(Exercise):
Look through the data below and, wherever a line carries the word "navy", please copy that line.

Saved entries:
>>>>

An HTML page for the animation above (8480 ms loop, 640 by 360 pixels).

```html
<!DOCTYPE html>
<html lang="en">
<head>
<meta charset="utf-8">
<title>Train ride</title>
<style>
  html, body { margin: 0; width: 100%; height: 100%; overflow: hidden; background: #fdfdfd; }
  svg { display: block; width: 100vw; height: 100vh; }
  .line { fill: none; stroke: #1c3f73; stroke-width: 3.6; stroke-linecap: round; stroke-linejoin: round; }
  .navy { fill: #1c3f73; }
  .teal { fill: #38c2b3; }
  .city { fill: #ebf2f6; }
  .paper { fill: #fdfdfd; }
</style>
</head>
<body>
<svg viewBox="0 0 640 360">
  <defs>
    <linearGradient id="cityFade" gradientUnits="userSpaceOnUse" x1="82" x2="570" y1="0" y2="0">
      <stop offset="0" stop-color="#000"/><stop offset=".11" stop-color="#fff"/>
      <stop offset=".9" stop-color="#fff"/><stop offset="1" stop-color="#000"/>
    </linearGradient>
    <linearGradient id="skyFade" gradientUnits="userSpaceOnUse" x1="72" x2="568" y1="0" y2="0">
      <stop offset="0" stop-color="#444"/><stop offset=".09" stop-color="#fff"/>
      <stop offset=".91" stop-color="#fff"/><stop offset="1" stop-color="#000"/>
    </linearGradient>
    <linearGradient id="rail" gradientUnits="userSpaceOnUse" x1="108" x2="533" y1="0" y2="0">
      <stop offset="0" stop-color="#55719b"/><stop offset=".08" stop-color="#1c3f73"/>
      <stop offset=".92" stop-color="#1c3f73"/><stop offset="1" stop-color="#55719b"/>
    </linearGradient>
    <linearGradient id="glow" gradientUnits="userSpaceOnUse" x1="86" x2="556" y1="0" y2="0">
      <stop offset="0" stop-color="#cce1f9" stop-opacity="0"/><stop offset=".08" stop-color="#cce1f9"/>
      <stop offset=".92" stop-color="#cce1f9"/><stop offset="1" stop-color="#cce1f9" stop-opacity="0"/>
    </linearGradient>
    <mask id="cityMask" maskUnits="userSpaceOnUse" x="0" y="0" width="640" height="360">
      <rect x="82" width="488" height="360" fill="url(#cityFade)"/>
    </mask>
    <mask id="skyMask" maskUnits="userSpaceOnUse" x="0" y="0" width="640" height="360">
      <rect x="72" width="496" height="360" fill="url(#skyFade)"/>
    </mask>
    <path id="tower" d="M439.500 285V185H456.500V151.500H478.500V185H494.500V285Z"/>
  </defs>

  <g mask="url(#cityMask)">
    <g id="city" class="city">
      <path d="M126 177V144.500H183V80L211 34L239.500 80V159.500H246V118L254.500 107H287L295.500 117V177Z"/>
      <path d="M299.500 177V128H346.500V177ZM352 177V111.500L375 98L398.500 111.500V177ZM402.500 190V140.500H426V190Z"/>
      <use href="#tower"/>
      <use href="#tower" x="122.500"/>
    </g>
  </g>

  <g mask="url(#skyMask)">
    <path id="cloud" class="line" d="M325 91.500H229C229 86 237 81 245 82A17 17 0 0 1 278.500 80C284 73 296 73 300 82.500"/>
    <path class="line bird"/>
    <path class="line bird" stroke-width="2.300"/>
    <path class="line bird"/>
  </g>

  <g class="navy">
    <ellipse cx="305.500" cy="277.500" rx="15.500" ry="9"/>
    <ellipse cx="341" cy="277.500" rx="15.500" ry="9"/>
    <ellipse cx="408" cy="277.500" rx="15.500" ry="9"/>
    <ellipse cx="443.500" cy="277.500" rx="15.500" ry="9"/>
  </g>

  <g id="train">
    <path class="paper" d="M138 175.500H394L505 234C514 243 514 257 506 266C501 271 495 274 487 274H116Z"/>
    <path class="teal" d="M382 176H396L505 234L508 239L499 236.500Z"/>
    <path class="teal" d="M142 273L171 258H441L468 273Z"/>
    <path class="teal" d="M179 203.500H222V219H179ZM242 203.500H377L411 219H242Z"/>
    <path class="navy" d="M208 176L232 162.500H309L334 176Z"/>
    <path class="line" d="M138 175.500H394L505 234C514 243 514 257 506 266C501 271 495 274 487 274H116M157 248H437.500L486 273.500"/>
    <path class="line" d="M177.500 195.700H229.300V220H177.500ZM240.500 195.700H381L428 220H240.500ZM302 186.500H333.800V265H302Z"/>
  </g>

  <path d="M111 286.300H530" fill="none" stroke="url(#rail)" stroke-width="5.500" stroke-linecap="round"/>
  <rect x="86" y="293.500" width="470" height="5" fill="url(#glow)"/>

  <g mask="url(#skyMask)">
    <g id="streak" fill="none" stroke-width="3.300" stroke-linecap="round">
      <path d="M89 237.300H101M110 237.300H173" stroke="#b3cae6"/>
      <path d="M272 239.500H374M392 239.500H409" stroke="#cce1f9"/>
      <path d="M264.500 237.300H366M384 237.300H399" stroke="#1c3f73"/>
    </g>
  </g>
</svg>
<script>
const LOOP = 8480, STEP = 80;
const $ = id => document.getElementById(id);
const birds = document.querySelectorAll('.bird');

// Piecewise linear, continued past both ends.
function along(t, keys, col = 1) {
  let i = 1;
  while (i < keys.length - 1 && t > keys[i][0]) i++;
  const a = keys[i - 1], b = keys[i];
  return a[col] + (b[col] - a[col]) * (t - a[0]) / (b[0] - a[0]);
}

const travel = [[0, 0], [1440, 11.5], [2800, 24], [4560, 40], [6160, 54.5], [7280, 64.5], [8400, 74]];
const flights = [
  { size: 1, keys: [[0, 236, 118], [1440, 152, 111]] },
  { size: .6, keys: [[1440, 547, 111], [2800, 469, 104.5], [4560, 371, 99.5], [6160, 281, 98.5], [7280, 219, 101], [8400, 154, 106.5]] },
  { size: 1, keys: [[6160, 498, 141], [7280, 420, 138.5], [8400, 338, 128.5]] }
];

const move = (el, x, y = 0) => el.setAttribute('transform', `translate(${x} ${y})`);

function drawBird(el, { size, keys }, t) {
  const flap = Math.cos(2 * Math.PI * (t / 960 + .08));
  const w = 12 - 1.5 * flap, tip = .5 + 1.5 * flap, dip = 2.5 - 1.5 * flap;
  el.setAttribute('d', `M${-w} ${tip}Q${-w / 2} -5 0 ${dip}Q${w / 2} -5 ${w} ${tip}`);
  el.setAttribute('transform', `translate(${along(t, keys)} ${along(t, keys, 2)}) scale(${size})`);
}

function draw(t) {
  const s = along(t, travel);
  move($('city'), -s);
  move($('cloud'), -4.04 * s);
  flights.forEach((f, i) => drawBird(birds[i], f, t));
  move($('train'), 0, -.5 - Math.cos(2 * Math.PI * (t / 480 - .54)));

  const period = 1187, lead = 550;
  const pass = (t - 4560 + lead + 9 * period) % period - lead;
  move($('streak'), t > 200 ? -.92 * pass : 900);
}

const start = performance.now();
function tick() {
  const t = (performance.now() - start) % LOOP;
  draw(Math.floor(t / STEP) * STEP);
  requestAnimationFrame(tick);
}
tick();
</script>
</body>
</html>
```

<<<<

(Solution for this exercise):
  .navy { fill: #1c3f73; }
  <g class="navy">
    <path class="navy" d="M208 176L232 162.500H309L334 176Z"/>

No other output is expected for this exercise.